stoneworkers, headaches, Serbia, Deacons, liturgy coordinators and servers
Known as the very first martyr, Stephen was a Greek-speaking Jew. How he came to be a Christian and know the 12 Apostles personally, we don't know, but he was chosen by the 12 as Archdeacon, charged with taking care of the Greek-speaking widows that were often overlooked when the disciples distributed food and alms.
He was among seven men chosen for this task, but out of all of them, he was the best speaker and perhaps the oldest, and therefore chosen as the leader. Apparently he was such a great speaker and so well-known for his faith that he was challenged to a dispute in a synagogue with Jewish leaders. His arguments were so solid and well-spoken that no one could challenge a word he said, so, enraged Jewish officials charged him with blasphemy. When he was put on trial, witnesses made things up about him, but despite all the lies and hate they brought against him, he remained peaceful, and continued to speak in his truthful, wise way. When he exclaimed that he saw a vision of Jesus in Heaven, at the end of his speech, the crowd could no longer take their anger and began to throw stones at him. St. Paul, known as Saul as this was before his conversion, was also present, and approved of Stephen's execution.
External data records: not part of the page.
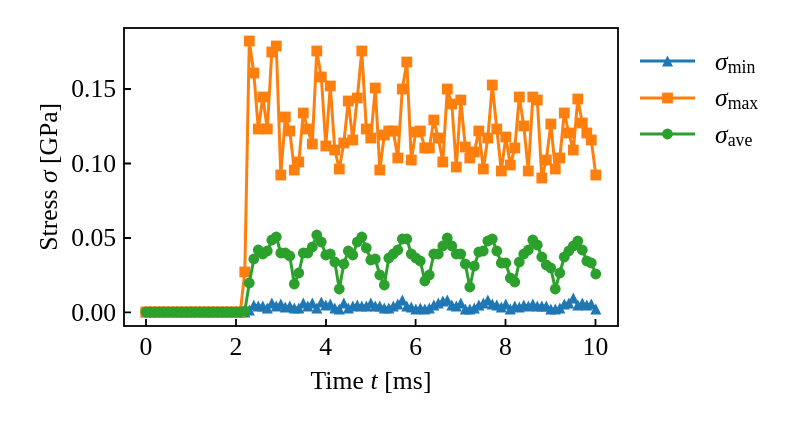
<!DOCTYPE html>
<html lang="en">
<head>
<meta charset="utf-8">
<title>Stress over time</title>
<style>
:root { --min: #1f77b4; --max: #ff7f0e; --ave: #2ca02c; --ink: #000; --paper: #fff; }
* { box-sizing: border-box; }
body { margin: 0; background: var(--paper); overflow: hidden; }
.chart {
  width: 801px; height: 431px; margin: 0; overflow: hidden;
  display: grid;
  grid-template-columns: 34px 30px 60px 494px 22px 161px;
  grid-template-rows: 28px 298px 42px 22px;
  background: var(--paper); color: var(--ink);
  font: 25.6px/1 "Liberation Serif", "Times New Roman", serif;
  white-space: nowrap;
}
.y-title { grid-area: 2 / 2; display: flex; justify-content: center; align-items: center; width: 30px; min-width: 0; }
.y-title span { flex: none; transform: rotate(-90deg); }
.y-ticks { grid-area: 2 / 3; margin-top: 24px; padding-right: 8px; display: grid; grid-auto-rows: 74.4px; align-content: start; align-items: center; justify-items: end; }
.plot { grid-area: 2 / 4; display: block; overflow: visible; }
.x-ticks { grid-area: 3 / 4; margin-left: -23px; display: grid; grid-template-columns: repeat(6, 89.9px); place-items: center; }
.x-title { grid-area: 4 / 4; display: grid; place-items: center; letter-spacing: 0.1px; }
.legend { grid-area: 2 / 6; margin: 15px 0 0; padding: 0; list-style: none; }
.legend li { display: flex; align-items: center; gap: 20px; height: 36.6px; }
.legend svg { display: block; width: 55px; height: 16px; flex: none; }
.symbol { display: flex; align-items: baseline; }
.sub { font-size: 17.8px; transform: translateY(3px); }
.axes { fill: none; stroke: var(--ink); stroke-width: 1.8; }
.series { fill: none; stroke-width: 3; stroke-linejoin: round; }
.s-min { stroke: var(--min); marker: url(#triangle); }
.s-max { stroke: var(--max); marker: url(#square); }
.s-ave { stroke: var(--ave); marker: url(#disc); }
.legend .series { marker: none; }
.m-min { fill: var(--min); }
.m-max { fill: var(--max); }
.m-ave { fill: var(--ave); }
</style>
</head>
<body>
<figure class="chart">
  <div class="y-title"><span>Stress <i>σ</i> [GPa]</span></div>
  <div class="y-ticks"><span>0.15</span><span>0.10</span><span>0.05</span><span>0.00</span></div>

  <svg class="plot" width="494" height="298" viewBox="124 28 494 298" role="img" aria-label="Minimum, maximum and average stress from 0 to 10 ms">
    <defs>
      <marker id="triangle" class="m-min" markerUnits="userSpaceOnUse" markerWidth="12" markerHeight="12" refX="6" refY="6"><polygon points="6,0.5 11.5,11.5 0.5,11.5"/></marker>
      <marker id="square" class="m-max" markerUnits="userSpaceOnUse" markerWidth="12" markerHeight="12" refX="6" refY="6"><rect x="0.6" y="0.6" width="10.8" height="10.8"/></marker>
      <marker id="disc" class="m-ave" markerUnits="userSpaceOnUse" markerWidth="12" markerHeight="12" refX="6" refY="6"><circle cx="6" cy="6" r="5.4"/></marker>
    </defs>
    <g transform="translate(145.8 0)">
      <polyline class="series s-min" points="0,312 4.5,312 9,312 13.5,312 18,312 22.5,312 27,312 31.5,312 36,312 40.5,312 45,312 49.5,312 54,312 58.5,312 63,312 67.5,312 72,312 76.5,312 81,312 85.5,312 90,312 94.5,312 99,312
        103.5,310 108,305 112.5,306 117,306 121.5,308 126,303 130.5,306 135,304 139.5,307 144,306 148.5,308 153,308 157.5,303 162,306 166.5,303 171,308 175.5,302 180,305 184.5,304 189,308 193.5,309 198,303 202.5,308
        207,306 211.5,305 216,306 220.5,306 225,303 229.5,306 234,306 238.5,308 243,308 247.5,306 252,304 256.5,300 261,306 265.5,307 270,309 274.5,308 279,309 283.5,308 288,305 292.5,303 297,301 301.5,300 306,305
        310.5,306 315,303 319.5,309 324,309 328.5,308 333,305 337.5,303 342,300 346.5,304 351,305 355.5,307 360,304 364.5,309 369,306 373.5,307 378,305 382.5,306 387,304 391.5,306 396,306 400.5,306 405,309 409.5,309
        414,308 418.5,304 423,303 427.5,298 432,305 436.5,303 441,305 445.5,304 450,309"/>
      <polyline class="series s-max" points="0,312 4.5,312 9,312 13.5,312 18,312 22.5,312 27,312 31.5,312 36,312 40.5,312 45,312 49.5,312 54,312 58.5,312 63,312 67.5,312 72,312 76.5,312 81,312 85.5,312 90,312 94.5,312 99,272
        103.5,41 108,73 112.5,129 117,97 121.5,129 126,52 130.5,46 135,175 139.5,117 144,131 148.5,170 153,162 157.5,113 162,129 166.5,144 171,51 175.5,77 180,146 184.5,86 189,150 193.5,169 198,143 202.5,101
        207,140 211.5,98 216,51 220.5,129 225,138 229.5,88 234,170 238.5,135 243,131 247.5,131 252,158 256.5,89 261,62 265.5,160 270,132 274.5,131 279,148 283.5,148 288,120 292.5,138 297,162 301.5,89 306,104
        310.5,167 315,100 319.5,147 324,158 328.5,152 333,131 337.5,169 342,138 346.5,85 351,129 355.5,171 360,137 364.5,165 369,148 373.5,97 378,126 382.5,171 387,97 391.5,100 396,178 400.5,160 405,124 409.5,169
        414,158 418.5,113 423,133 427.5,150 432,99 436.5,123 441,133 445.5,140 450,175"/>
      <polyline class="series s-ave" points="0,312 4.5,312 9,312 13.5,312 18,312 22.5,312 27,312 31.5,312 36,312 40.5,312 45,312 49.5,312 54,312 58.5,312 63,312 67.5,312 72,312 76.5,312 81,312 85.5,312 90,312 94.5,312 99,311
        103.5,283 108,259 112.5,250 117,254 121.5,251 126,240 130.5,237 135,253 139.5,253 144,256 148.5,284 153,273 157.5,253 162,253 166.5,247 171,235 175.5,242 180,255 184.5,254 189,262 193.5,289 198,264 202.5,251
        207,255 211.5,242 216,237 220.5,248 225,260 229.5,259 234,275 238.5,285 243,258 247.5,254 252,250 256.5,239 261,239 265.5,254 270,258 274.5,261 279,281 283.5,275 288,254 292.5,254 297,246 301.5,238 306,246
        310.5,254 315,254 319.5,264 324,287 328.5,266 333,252 337.5,251 342,241 346.5,239 351,251 355.5,263 360,263 364.5,278 369,282 373.5,262 378,254 382.5,250 387,240 391.5,245 396,257 400.5,265 405,268 409.5,289
        414,273 418.5,257 423,251 427.5,246 432,241 436.5,250 441,261 445.5,263 450,274"/>
    </g>
    <g class="axes">
      <rect x="124" y="28" width="494" height="298"/>
      <path d="M124 89h7M124 163.5h7M124 238h7M124 312.4h7"/>
      <path d="M146 326v-7M236 326v-7M326 326v-7M415.6 326v-7M505.5 326v-7M595.5 326v-7"/>
    </g>
  </svg>

  <ul class="legend">
    <li><svg viewBox="0 0 55 16" aria-hidden="true"><path class="series s-min" d="M0 8h55"/><polygon class="m-min" points="27.5,2.5 33,13.5 22,13.5"/></svg><span class="symbol"><i>σ</i><span class="sub">min</span></span></li>
    <li><svg viewBox="0 0 55 16" aria-hidden="true"><path class="series s-max" d="M0 8h55"/><rect class="m-max" x="22.1" y="2.6" width="10.8" height="10.8"/></svg><span class="symbol"><i>σ</i><span class="sub">max</span></span></li>
    <li><svg viewBox="0 0 55 16" aria-hidden="true"><path class="series s-ave" d="M0 8h55"/><circle class="m-ave" cx="27.5" cy="8" r="5.4"/></svg><span class="symbol"><i>σ</i><span class="sub">ave</span></span></li>
  </ul>

  <div class="x-ticks"><span>0</span><span>2</span><span>4</span><span>6</span><span>8</span><span>10</span></div>
  <figcaption class="x-title"><span>Time <i>t</i> [ms]</span></figcaption>
</figure>
</body>
</html>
Stephen prayed that God forgive the people for this - just as Jesus had on the cross - and he died right after.
After his death, the disciples that had remained mostly fled, many to Antioch, for fear of their lives, as this was the first time a person had been killed simply for believing in Jesus.
Somehow, all records of where Stephen was buried after this were lost. It may have been that he was unceremoniously tossed by his executioners somewhere, with other Christians too afraid to bury the body somewhere of importance. However, in the year 415, a priest had a dream that Stephen's remains were buried North of Jerusalem - a trip to the spot did indeed turn up a tomb bearing Stephen's name. Tradition also says that the remains were transported to the North Gate of Jerusalem, which was thought to be the site of his martyrdom. Interestingly, St. Augustine also wrote about miracles that occurred when Stephen's remains were brought through Africa.
As the first martyr, you are a wonderful saint to join us in the fight for the end of capital punishment. taking lives that God created is never permissible, and adds to a death and throwaway culture. May we understand the paradox of capital punishment despite our anger and fears.
Since martyrs are so often pictured with their method of murder, I chose to portray Stephen with a more modern form of "stones" pictured on his sweatshirt. His eyes are raised to his vision of heaven, though he looks afraid - he did not have any previous martyrs to give him the strength and courage to endure his torture and death as all future martyrs did.